On the Hill
The junior senator from California is coming in 🔥.
Sen. Alex Padilla was selected just nine months ago to serve out the final two years of Vice President, née Sen. Kamala D. Harris‘s term. But he’s fast become a leading voice on some of the biggest issues vexing Democrats, from voting rights to appealing the Senate parliamentarian’s decision against including immigration measures in the $3.5 trillion budget proposal.
Padilla is one of four former secretaries of state currently serving — and he’s wielded that expertise to push forward voting rights legislation.
Lawmakers could vote as early as this week on the newly introduced the Freedom to Vote Act — the pared down voting rights and campaign finance and ethics bill co-sponsored by Padilla and seven Democrats, including centrist Sen. Joe Manchin III (D-W.Va.).
The bill, which eliminated key language in the For the People Act, is unlikely to garner the 10 Republican votes needed to avoid a filibuster.
Padilla has tried to win over some of his GOP colleagues, but isn’t hopeful.
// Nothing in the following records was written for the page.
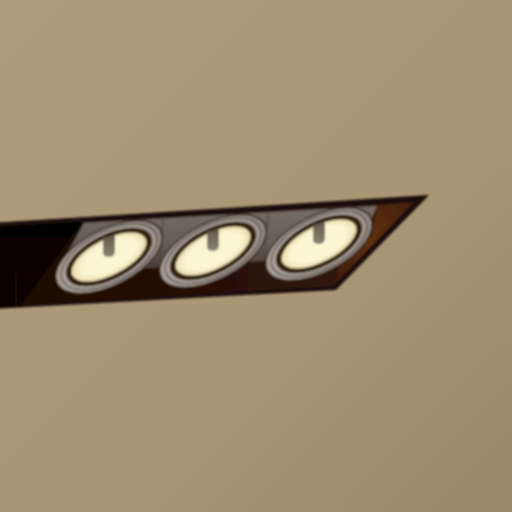
<!DOCTYPE html>
<html lang="en">
<head>
<meta charset="utf-8">
<title>Recessed ceiling spotlights</title>
<style>
:root {
  --ceiling-light: #ae9b7b;
  --ceiling-mid: #a99675;
  --ceiling-shade: #9a8768;
  --frame: #1c0f08;
  --void: #050202;
  --housing: #2a1207;
  --copper: #60300f;
  --plate: #756c64;
  --trim: #8d857d;
  --trim-light: #aaa29a;
  --gasket: #34220f;
  --glow: #fcf5d2;
  --glow-edge: #e9dcae;
  --bulb: #8a8373;
}
html, body { margin: 0; width: 512px; height: 512px; overflow: hidden; background: var(--ceiling-mid); }
svg { display: block; }
.frame { fill: var(--frame); }
.housing { fill: url(#housing-tone); }
.void { fill: url(#void-tone); }
.void-edge { fill: none; stroke: #1a0a04; stroke-width: 1; }
.plate { fill: url(#plate-tone); }
.seam { stroke: #544b45; stroke-width: 1.5; }
.end-wall { fill: url(#end-tone); }
.trim-shadow { fill: #3a2a20; }
.trim { fill: url(#trim-tone); }
.trim-line { fill: none; stroke: #625950; stroke-width: 1.5; }
.trim-shine { fill: none; stroke: var(--trim-light); stroke-width: 2; }
.gasket { fill: var(--gasket); }
.glow { fill: url(#glow-tone); }
.bulb { fill: url(#bulb-tone); }
</style>
</head>
<body>
<svg width="512" height="512" viewBox="0 0 512 512" role="img" aria-label="Three round spotlights in a dark recessed slot on a beige ceiling">
  <defs>
    <linearGradient id="ceiling-tone" x1="0" y1="0" x2="1" y2="1">
      <stop offset="0" stop-color="var(--ceiling-light)"/>
      <stop offset=".6" stop-color="var(--ceiling-mid)"/>
      <stop offset="1" stop-color="var(--ceiling-shade)"/>
    </linearGradient>
    <linearGradient id="housing-tone" x1="0" y1="0" x2="1" y2="0">
      <stop offset="0" stop-color="#1c0c05"/>
      <stop offset=".6" stop-color="var(--housing)"/>
      <stop offset="1" stop-color="#35190b"/>
    </linearGradient>
    <linearGradient id="void-tone" x1="0" y1="0" x2="0" y2="1">
      <stop offset="0" stop-color="var(--void)"/>
      <stop offset="1" stop-color="#0d0503"/>
    </linearGradient>
    <linearGradient id="plate-tone" x1="0" y1="0" x2="0" y2="1">
      <stop offset="0" stop-color="var(--plate)"/>
      <stop offset=".55" stop-color="#685e56"/>
      <stop offset="1" stop-color="#42332a"/>
    </linearGradient>
    <linearGradient id="end-tone" x1="1" y1="0" x2="0" y2="1">
      <stop offset="0" stop-color="#42200c"/>
      <stop offset=".5" stop-color="var(--copper)"/>
      <stop offset="1" stop-color="#3a1a0a"/>
    </linearGradient>
    <linearGradient id="trim-tone" x1="0" y1="0" x2="1" y2="0">
      <stop offset="0" stop-color="var(--trim-light)"/>
      <stop offset=".5" stop-color="var(--trim)"/>
      <stop offset="1" stop-color="#90877f"/>
    </linearGradient>
    <radialGradient id="glow-tone">
      <stop offset=".75" stop-color="var(--glow)"/>
      <stop offset="1" stop-color="var(--glow-edge)"/>
    </radialGradient>
    <linearGradient id="bulb-tone" x1="0" y1="0" x2="0" y2="1">
      <stop offset="0" stop-color="#64594a"/>
      <stop offset="1" stop-color="var(--bulb)"/>
    </linearGradient>
    <filter id="soft" x="-5%" y="-5%" width="110%" height="110%">
      <feGaussianBlur stdDeviation=".8"/>
    </filter>
    <clipPath id="slot-opening">
      <polygon points="-6,223 428,196 335,290 -6,309"/>
    </clipPath>
    <g id="spotlight">
      <g transform="rotate(-27)">
        <ellipse class="trim-shadow" rx="59" ry="29"/>
        <ellipse class="trim" rx="57" ry="27.5"/>
        <ellipse class="trim-line" rx="52" ry="25"/>
        <ellipse class="trim-shine" rx="49.5" ry="23.5"/>
        <ellipse class="gasket" rx="47" ry="22.5"/>
        <ellipse class="glow" rx="41" ry="18"/>
      </g>
      <path class="bulb" d="M-6-19 6-22V-5Q5 0 0 0T-6-3Z"/>
    </g>
  </defs>

  <rect id="ceiling" width="512" height="512" fill="url(#ceiling-tone)"/>

  <g id="recessed-slot" filter="url(#soft)">
    <polygon class="frame" points="-6,223 429,195 336,290 -6,309"/>
    <g clip-path="url(#slot-opening)">
      <polygon class="housing" points="84,222 412,202 334,286 22,305"/>
      <polygon class="plate" points="84,223 377,206 366,232 340,256 56,274"/>
      <line class="seam" x1="163" y1="219" x2="160" y2="262"/>
      <line class="seam" x1="268" y1="213" x2="264" y2="256"/>
      <polygon class="end-wall" points="377,206 414,202 334,286 340,263 372,236"/>
      <polygon class="void" points="-6,226 84,220 21,306 -6,307"/>
      <path class="void-edge" d="M16 256V306"/>
      <use href="#spotlight" x="109" y="257"/>
      <use href="#spotlight" x="213" y="251"/>
      <use href="#spotlight" x="319" y="244"/>
      <polygon class="frame" points="-6,222 429,195 418,202 -6,227"/>
      <polygon class="frame" points="429,195 336,290 333,286 414,202"/>
    </g>
  </g>
</svg>
</body>
</html>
- “I’m pretty frustrated,” Padilla told The Early in an interview on Friday. “It offends me when I hear that they want to make it easy to vote but hard to cheat because I know the data — voter fraud is exceedingly rare in America.”
- “So we got the hard-to-cheat part down. But here we have a proposal that will make it easier for eligible people to vote … And there’s no willingness on Republicans to come along. I’m still waiting to hear ‘yesses’ on even this focused and tailored measure.”
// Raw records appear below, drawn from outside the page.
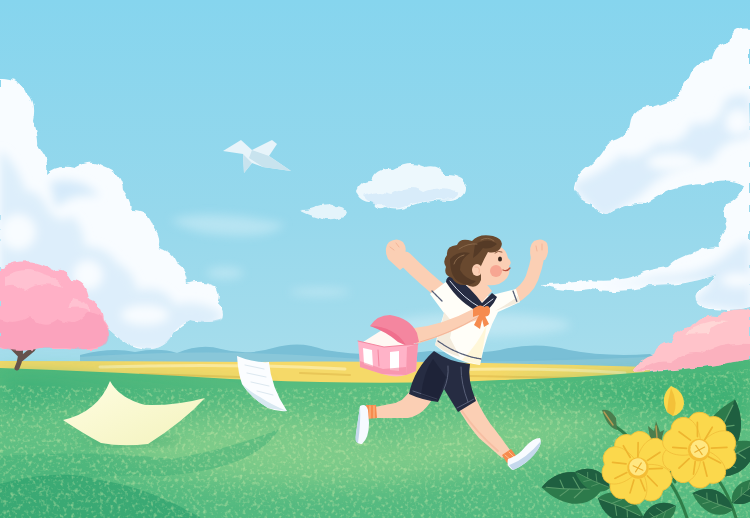
<!DOCTYPE html>
<html lang="en">
<head>
<meta charset="utf-8">
<title>Running through the spring meadow</title>
<style>
:root{--sky:#86d5ee;--sky-low:#a9deec;--cloud:#f8fcff;--cloud-shade:#d5eafa;--hill:#79bfd6;--field:#f5d968;--grass:#63c184;--grass-deep:#33a873;--blossom:#ffb0c6;--blossom-deep:#f794b2;--skin:#fbcfb4;--skin-shade:#f3b598;--hair:#69492f;--hair-dark:#4b3322;--navy:#262c42;--shirt:#fffef8;--orange:#f68b4e;--bag:#ffb3c8;--bag-deep:#f4869f;--petal:#fbd84c;--petal-deep:#eeb52f;--leaf:#2d7a4b;--leaf-dark:#1f5f40;--stem:#2f7d48}
html,body{margin:0;padding:0;overflow:hidden}
.scene{display:block;width:750px;height:518px}
.skin{fill:var(--skin)}
.limb{fill:none;stroke:var(--skin);stroke-linecap:round;stroke-linejoin:round}
.cloud{fill:var(--cloud)}
.shade{fill:var(--cloud-shade)}
.line{fill:none;stroke-linecap:round;stroke-linejoin:round}
</style>
</head>
<body>
<svg class="scene" viewBox="0 0 750 518" role="img" aria-label="A boy with a pink schoolbag runs across a green meadow under a blue sky">
<defs>
<linearGradient id="sky" x2="0" y2="1"><stop offset="0" stop-color="var(--sky)"/><stop offset=".55" stop-color="#96d8ec"/><stop offset="1" stop-color="var(--sky-low)"/></linearGradient>
<linearGradient id="meadow" x2="0" y2="1"><stop offset="0" stop-color="#4fb97c"/><stop offset=".4" stop-color="var(--grass)"/><stop offset="1" stop-color="#52b980"/></linearGradient>
<linearGradient id="paper" x2="1" y2="1"><stop offset="0" stop-color="#fffde2"/><stop offset="1" stop-color="#f3f3bd"/></linearGradient>
<filter id="soft" x="-20%" y="-20%" width="140%" height="140%"><feGaussianBlur stdDeviation="5"/></filter>
<filter id="blur-wide" x="-30%" y="-50%" width="160%" height="200%"><feGaussianBlur stdDeviation="12"/></filter>
<filter id="brush" x="-5%" y="-5%" width="110%" height="110%"><feTurbulence type="fractalNoise" baseFrequency=".09" numOctaves="2" seed="4"/><feDisplacementMap in="SourceGraphic" scale="6" xChannelSelector="R" yChannelSelector="G"/></filter>
<filter id="grain" x="0" y="0" width="100%" height="100%"><feTurbulence type="fractalNoise" baseFrequency=".28" numOctaves="2" seed="8"/><feColorMatrix values="0 0 0 0 .78  0 0 0 0 .9  0 0 0 0 .45  0 3 0 0 -1.5"/><feComposite in2="SourceGraphic" operator="in"/></filter>
<clipPath id="cloud-left-edge"><use href="#cloud-left"/></clipPath>
<clipPath id="cloud-right-edge"><use href="#cloud-right"/></clipPath>
<clipPath id="tree-edge"><use href="#tree-crown"/></clipPath>
<path id="cloud-left" d="M0 78Q20 77 27 93Q37 102 33 121Q38 138 37 145Q49 154 47 174Q58 164 74 168Q90 158 104 167Q122 173 123 190Q134 202 131 211Q148 210 153 226Q162 237 158 248Q172 251 177 263Q187 269 187 284Q202 279 214 285Q223 293 218 303Q226 312 221 320Q208 324 190 320Q180 325 173 333Q167 347 152 349Q135 349 121 340L96 318L0 318Z"/>
<path id="cloud-right" d="M750 28Q733 25 729 42Q714 44 712 60Q694 61 689 78Q679 83 680 97Q664 104 652 107Q632 107 630 124Q628 139 608 143Q602 156 591 165Q575 175 575 189Q578 201 592 204Q598 213 607 214Q627 202 646 204Q672 185 704 184Q730 176 744 186Q739 199 726 204Q722 218 726 228Q717 241 719 248Q702 246 691 254Q677 257 668 267Q649 269 638 275Q612 283 590 280Q563 284 541 284Q562 293 590 289Q623 294 648 286Q680 287 716 275Q711 285 697 292Q692 302 704 307Q727 313 750 307Z"/>
<path id="tree-crown" d="M0 268Q18 259 34 262Q49 266 53 271Q65 266 72 280Q86 280 89 299Q101 303 103 320Q113 334 106 344Q92 352 67 348L40 348Q17 354 0 347Z"/>
<path id="petal" d="M0 2C-14-6-22-22-14-30Q-7-35 0-31Q8-36 15-29C22-20 13-6 0 2Z"/>
<g id="flower">
<g fill="var(--petal)" stroke="#f2c13c" stroke-width=".8"><use href="#petal"/><use href="#petal" transform="rotate(72)"/><use href="#petal" transform="rotate(144)"/><use href="#petal" transform="rotate(216)"/><use href="#petal" transform="rotate(288)"/></g>
<path class="line" stroke="var(--petal-deep)" stroke-width="1.5" d="M2-10L5-23M-5-11L-9-23M10-5L23-10M10 3L22 5M7 9L14 20M-6 10L-12 21M-11 2L-23 5M-10-6L-22-10M0 11L2 22"/>
<circle r="10" fill="#f4bd35"/><circle r="8" cy="-1" fill="#ffe781"/><path class="line" stroke="#e9ad2e" d="M-4-3L0 0L4-4M-3 3L0 0L4 3"/>
</g>
<g id="leaf"><path fill="var(--leaf)" d="M0 0C7-20 30-25 54-10C44 10 20 18 0 0Z"/><path fill="var(--leaf-dark)" d="M0 0Q27-6 54-10C44 10 20 18 0 0Z"/><path class="line" stroke="#5b9c6b" d="M2 0Q27-7 50-9M16-3L23-13M29-6L36-14M20-4L28 5M34-7L39 0"/></g>
</defs>

<g id="sky-and-clouds">
<rect width="750" height="390" fill="url(#sky)"/>
<g fill="#d5f0f8" opacity=".5" filter="url(#soft)"><path d="M170 220Q210 208 285 224Q270 239 225 235Q193 234 170 220Z"/><ellipse cx="225" cy="273" rx="18" ry="6"/><ellipse cx="480" cy="325" rx="90" ry="12"/><ellipse cx="320" cy="292" rx="30" ry="4"/></g>
<use href="#cloud-left" class="cloud" filter="url(#brush)"/>
<g clip-path="url(#cloud-left-edge)"><g class="shade" filter="url(#soft)"><path d="M0 150Q18 165 25 190Q42 192 48 210Q60 225 72 216Q85 228 84 246Q108 247 117 263Q133 270 137 290Q165 284 175 305Q200 298 225 315L180 350L90 350L0 300Z" opacity=".75"/><path d="M50 182Q80 175 100 196Q72 192 56 208Z"/></g><g class="cloud" filter="url(#soft)"><circle cx="18" cy="232" r="18"/><circle cx="88" cy="275" r="15"/><ellipse cx="145" cy="315" rx="24" ry="10"/></g></g>
<use href="#cloud-right" class="cloud" filter="url(#brush)"/>
<g clip-path="url(#cloud-right-edge)"><g class="shade" filter="url(#soft)"><path d="M570 185Q608 170 620 155Q640 162 657 143Q682 147 692 123Q720 128 725 100Q737 92 750 96L750 138Q720 139 712 161Q670 163 641 195L603 220Z" opacity=".8"/><path d="M550 288Q620 286 660 276Q700 275 724 257Q742 240 750 242L750 312L690 304L715 280Z" opacity=".8"/></g><g class="cloud" filter="url(#soft)"><ellipse cx="672" cy="162" rx="25" ry="9"/><circle cx="738" cy="122" r="13"/><ellipse cx="738" cy="280" rx="17" ry="7"/></g></g>
<g filter="url(#brush)"><path class="cloud" opacity=".9" d="M356 191Q360 180 372 181Q377 167 394 169Q410 160 425 167Q438 164 446 175Q464 174 466 187Q467 199 450 201Q430 199 414 205Q395 213 386 207Q377 211 374 202Q359 203 356 191Z"/><path class="shade" opacity=".85" d="M363 196Q379 189 392 194Q410 183 424 192Q444 184 460 193Q456 202 439 199Q416 202 404 207Q390 211 384 205Q372 207 363 196Z"/><path class="cloud" opacity=".8" d="M300 210Q314 210 318 206Q329 202 336 207Q346 207 347 213Q340 220 326 219Q312 216 300 210Z"/></g>
</g>

<g id="bird"><path fill="#e7f4fa" d="M223 151L241 140L252 150L272 140L277 144L269 156L291 171L263 167L252 163L244 173L243 154Z"/><path fill="#c8e3ee" d="M252 150L269 156L291 171L263 167L249 158ZM243 154L252 163L244 173Z"/></g>

<g id="land">
<path fill="var(--hill)" d="M80 355Q111 347 135 352Q159 347 177 353Q201 343 221 349Q247 356 273 348Q300 340 325 350Q370 358 430 351Q472 355 500 350Q536 341 569 350Q605 357 650 354L680 373L80 373Z"/>
<path fill="#94cddc" opacity=".6" d="M80 357Q210 348 330 357T650 357L650 368L80 368Z"/>
<path fill="var(--field)" d="M0 361Q130 361 260 362Q400 360 650 367L650 389L0 389Z"/>
<path class="line" stroke="#fbe99c" stroke-width="3" d="M100 367Q230 363 345 369M445 370Q540 367 625 373"/>
<path class="line" stroke="#e8c657" stroke-width="2" d="M140 374L240 377M470 376L575 378M300 373L350 375"/>
<path id="meadow-ground" fill="url(#meadow)" d="M0 368Q120 372 230 379Q380 386 500 380Q650 376 750 359L750 518L0 518Z"/>
<g filter="url(#blur-wide)"><path fill="var(--grass-deep)" d="M0 378Q65 374 125 385Q200 391 270 395Q170 405 75 398L0 412Z" opacity=".65"/><path fill="#8fd28e" d="M90 450Q270 395 390 440Q480 412 610 425Q540 460 405 480Q235 498 90 450Z" opacity=".65"/><path fill="#3aad72" d="M500 390Q630 385 750 368L750 428Q630 405 500 390Z" opacity=".8"/></g>
<path fill="#42b079" opacity=".5" d="M0 456Q93 450 171 459Q231 449 279 429Q255 469 163 476Q64 473 0 492Z"/>
<path fill="#2da06e" opacity=".65" d="M0 484Q58 468 100 480Q151 488 201 518L0 518Z"/>
<path filter="url(#grain)" opacity=".42" d="M0 385Q380 397 750 369L750 518L0 518Z"/>
</g>

<g id="blossom-trees">
<path class="line" stroke="#65524c" stroke-width="5" d="M17 368Q22 358 20 345M21 359L33 349M19 354L12 347"/>
<use href="#tree-crown" fill="var(--blossom)" filter="url(#brush)"/>
<g clip-path="url(#tree-edge)" filter="url(#brush)"><path fill="var(--blossom-deep)" opacity=".45" d="M0 319Q15 326 30 316Q43 330 58 319Q75 329 88 312L110 320L110 355L0 355Z"/><path fill="#ffc9d6" opacity=".7" d="M5 276Q25 265 43 274Q57 276 64 288Q40 279 25 291Q17 282 5 286ZM72 298Q87 300 91 312Q80 305 69 309Z"/></g>
<path filter="url(#brush)" fill="#ffc3ca" d="M635 370Q640 357 654 354Q658 342 671 341Q677 326 692 326Q702 313 717 316Q731 307 750 310L750 359Q701 369 635 373Z"/>
<path filter="url(#brush)" fill="#f9a8b9" opacity=".65" d="M638 371Q656 359 671 362Q687 350 704 354Q721 342 750 344L750 359Q700 370 638 371Z"/><path filter="url(#brush)" fill="#ffdbd9" opacity=".8" d="M684 334Q704 318 730 321Q713 324 709 333Z"/>
</g>

<g id="flying-papers">
<ellipse cx="132" cy="441" rx="48" ry="5" fill="#2f9c68" opacity=".35" filter="url(#soft)"/>
<path fill="url(#paper)" d="M110 381Q119 398 145 405Q175 406 205 398Q184 421 148 444Q122 447 101 443Q84 434 63 420Q98 412 110 381Z"/>
<path fill="#fbfdff" d="M237 356Q254 363 269 362Q271 387 287 411Q277 412 268 408Q250 397 242 384Q238 373 237 356Z"/><path fill="#d8e8f1" d="M242 384Q252 399 268 408L287 411Q270 404 260 397Q249 391 242 384Z"/><path class="line" stroke="#dce8f0" d="M245 365L264 369M247 373L266 377M251 382L269 386M257 391L273 395"/>
</g>

<g id="running-boy">
<path class="limb" stroke-width="15" d="M443 293Q425 279 405 259"/>
<path class="skin" d="M388 259Q383 248 389 242Q397 237 403 242Q408 249 404 257L409 263L400 270Z"/><path class="line" stroke="var(--skin-shade)" d="M390 247L394 250M396 243L399 247"/>
<path class="limb" stroke-width="13" d="M511 299Q527 291 532 278Q536 267 538 256"/>
<path class="skin" d="M531 259Q528 246 534 241Q542 237 547 243Q550 252 545 260Z"/><path class="line" stroke="var(--skin-shade)" d="M536 246L537 251M542 244L542 250"/>

<g id="legs">
<path class="limb" stroke-width="17" d="M427 389Q418 405 402 409"/><path class="skin" d="M435 394Q425 415 408 418L376 418L375 407L400 402L416 385Z"/>
<path fill="var(--orange)" d="M366 405L376 405L377 418L366 419Z"/><path class="line" stroke="#fbc08e" d="M370 406L370 418M374 406L374 418"/>
<path fill="#f6faff" d="M360 406Q366 403 368 410L369 423Q369 438 362 444Q355 445 356 434Z"/><path fill="#c4d8ec" d="M360 407Q361 421 358 443Q354 442 356 433Z"/>
<path class="skin" d="M457 406L475 396Q484 417 496 431L510 450L502 458L479 438Q466 423 457 406Z"/><path class="line" stroke="var(--skin-shade)" stroke-width="2" opacity=".6" d="M462 411Q476 432 498 451"/>
<path fill="var(--orange)" d="M502 455L511 449L517 457L507 463Z"/><path class="line" stroke="#fbc08e" d="M505 455L511 460M509 452L514 457"/>
<path fill="#f8fbff" d="M508 459Q518 456 525 447Q533 438 540 438Q543 444 535 453Q526 465 513 470Q506 467 508 459Z"/><path fill="#c4d8ec" d="M509 465Q525 460 541 441Q540 450 530 459Q521 467 513 470Z"/>
</g>
<path id="shorts" fill="var(--navy)" d="M434 351Q449 362 470 364Q467 379 476 401L458 412L444 389L438 402Q422 400 409 394Q414 369 434 351Z"/>
<path class="line" stroke="#596078" d="M444 389Q449 378 448 366M461 367Q461 384 468 402M413 391L437 399M457 408L474 399"/><path fill="#161b2e" opacity=".5" d="M433 359Q424 371 421 395L438 401L446 377Z"/>

<path id="shirt" fill="var(--shirt)" d="M447 281Q470 280 488 296L516 289L520 302L498 312Q486 334 480 365Q455 362 435 345Q440 326 444 313L430 294Z"/>
<path fill="#efe5d3" opacity=".75" d="M435 345Q442 325 444 312L453 323L450 338L460 357Q446 353 435 345ZM495 311L520 302L518 296Q508 304 495 311Z"/><path fill="#fff5c9" opacity=".65" d="M487 324L480 365L462 360Q478 344 487 324Z"/>
<path class="line" stroke="#565f78" stroke-width="1.3" stroke-dasharray="3 1" d="M432 291L442 301M513 291L517 302M438 341Q457 355 481 359"/>
<path class="skin" d="M465 279L484 281L492 291L482 302Q469 294 465 279Z"/>
<path fill="var(--navy)" d="M446 282Q446 275 455 276Q471 288 482 303L492 293L497 297Q491 310 481 313Q460 304 446 282Z"/><path class="line" stroke="#d6ddea" d="M450 281Q463 298 481 308L493 299"/>

<path id="lower-arm" class="skin" d="M414 328Q443 325 473 309Q482 306 484 313Q480 320 471 322Q445 336 416 344Z"/><path class="line" stroke="var(--skin-shade)" d="M420 342Q449 334 478 317"/>
<path fill="var(--orange)" d="M473 309Q480 303 484 307Q490 304 490 311Q490 318 483 316L480 329L474 325L479 315L473 317ZM484 314L489 324L484 327L481 315Z"/>

<g id="schoolbag"><path fill="#fff8f3" d="M363 342L382 330L410 334L417 347L371 349Z"/><path fill="var(--bag-deep)" d="M370 326Q377 315 390 315Q410 318 417 333L419 342L407 346Q394 329 370 326Z"/><path fill="#f06f8d" d="M370 326Q394 326 407 346L398 342Q387 332 370 326Z"/><path fill="var(--bag)" d="M358 341L384 347L418 344L416 371Q400 380 382 374L360 367Z"/><path fill="#fff" d="M363 348L372 350L373 367L364 364ZM390 352L399 351L399 371L390 370Z"/><path fill="var(--bag-deep)" opacity=".6" d="M407 347L418 344L416 371L406 375ZM360 361L383 369L406 367L406 375L382 374L360 367Z"/><path class="line" stroke="var(--bag-deep)" d="M358 341L384 347L418 344M378 350L379 366"/></g>

<g id="head">
<path class="skin" d="M473 252L499 246Q506 249 508 258Q513 262 509 266Q512 278 499 284Q486 288 474 280Q468 268 473 252Z"/>
<path fill="var(--hair)" d="M500 249Q506 240 493 236Q479 233 472 241Q460 237 457 245Q446 246 447 255Q442 261 446 267Q443 275 452 278Q456 286 467 285Q477 290 481 280L481 266Q484 259 488 252Q495 254 500 249Z"/>
<path fill="var(--hair-dark)" opacity=".65" d="M450 259Q458 250 470 253Q460 259 460 270Q465 279 476 281Q469 288 459 282Q450 277 450 259ZM475 244Q489 237 497 244Q490 250 483 248Q478 255 473 258Z"/><path class="line" stroke="#89684a" d="M459 249Q468 243 477 244M454 264Q456 257 464 255M481 240Q488 236 494 241"/>
<ellipse cx="477" cy="270" rx="5" ry="6" class="skin"/><path class="line" stroke="var(--skin-shade)" d="M475 267Q481 266 479 273"/>
<circle cx="496" cy="271" r="6" fill="#f5917f" opacity=".65"/><ellipse cx="500" cy="259" rx="2" ry="2.5" fill="#39281f"/><path class="line" stroke="#8b5c42" d="M495 253Q498 250 502 252"/><path class="line" stroke="#b9503d" stroke-width="1.3" d="M503 270Q507 272 510 268"/>
</g>
</g>

<g id="yellow-flowers">
<g class="line" stroke="var(--stem)" stroke-width="3"><path d="M612 424Q632 437 649 460Q675 480 687 518M657 436Q662 460 675 482M708 468Q726 485 736 518"/></g>
<use href="#leaf" transform="translate(602 489) rotate(192) scale(1.1)"/>
<use href="#leaf" transform="translate(610 488) rotate(215) scale(.7)"/>
<use href="#leaf" transform="translate(598 498) rotate(33) scale(.9)"/>
<use href="#leaf" transform="translate(703 475) rotate(-58) scale(1.5 1.3)"/>
<use href="#leaf" transform="translate(705 473) rotate(-20) scale(1.1)"/>
<use href="#leaf" transform="translate(733 510) rotate(213) scale(.8)"/>
<use href="#leaf" transform="translate(732 503) rotate(-28) scale(.7)"/>
<use href="#leaf" transform="translate(676 506) rotate(165) scale(.7)"/>
<path fill="#4b7d4d" d="M602 410Q610 408 616 418L617 430Q607 427 602 410ZM650 438L648 426L654 431L656 421L660 432L664 430L661 442Z"/><path class="line" stroke="#b59a52" stroke-width="1.5" d="M604 412L613 425M656 426L657 438"/>
<use href="#flower" transform="translate(638 468) rotate(-12) scale(1.08)"/>
<use href="#flower" transform="translate(699 450) rotate(18) scale(1.12)"/>
<path fill="var(--petal)" d="M667 412Q659 397 671 386Q684 391 684 404Q682 414 673 416Z"/><path fill="var(--petal-deep)" opacity=".65" d="M671 388Q679 403 673 416L667 412Q668 399 671 388Z"/>
</g>
</svg>
</body>
</html>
All roads lead to the filibuster
Unlike Manchin, Padilla has taken a far more urgent approach and believes Democrats should eliminate the filibuster if — and when — the vote fails.
He stressed the vote should be the “final straw” for his colleagues “reluctant to abolish or even reform the filibuster to allow voter protection measures.”
Bringing the reinforcements. Padilla and his colleagues say they have a short window to persuade their colleagues to change or repeal the filibuster if voting rights legislation goes down, given redistricting setting the lines for the 2022 midterms. Even so, that’s still a long shot.
Padilla said President Biden’s involvement and influence over centrist Democrats who are not willing to scrap the filibuster could be “helpful.” He added that Harris has been actively reaching out to former colleagues on the Hill on the issue.
“Very few people are as good at relationships as President Biden.”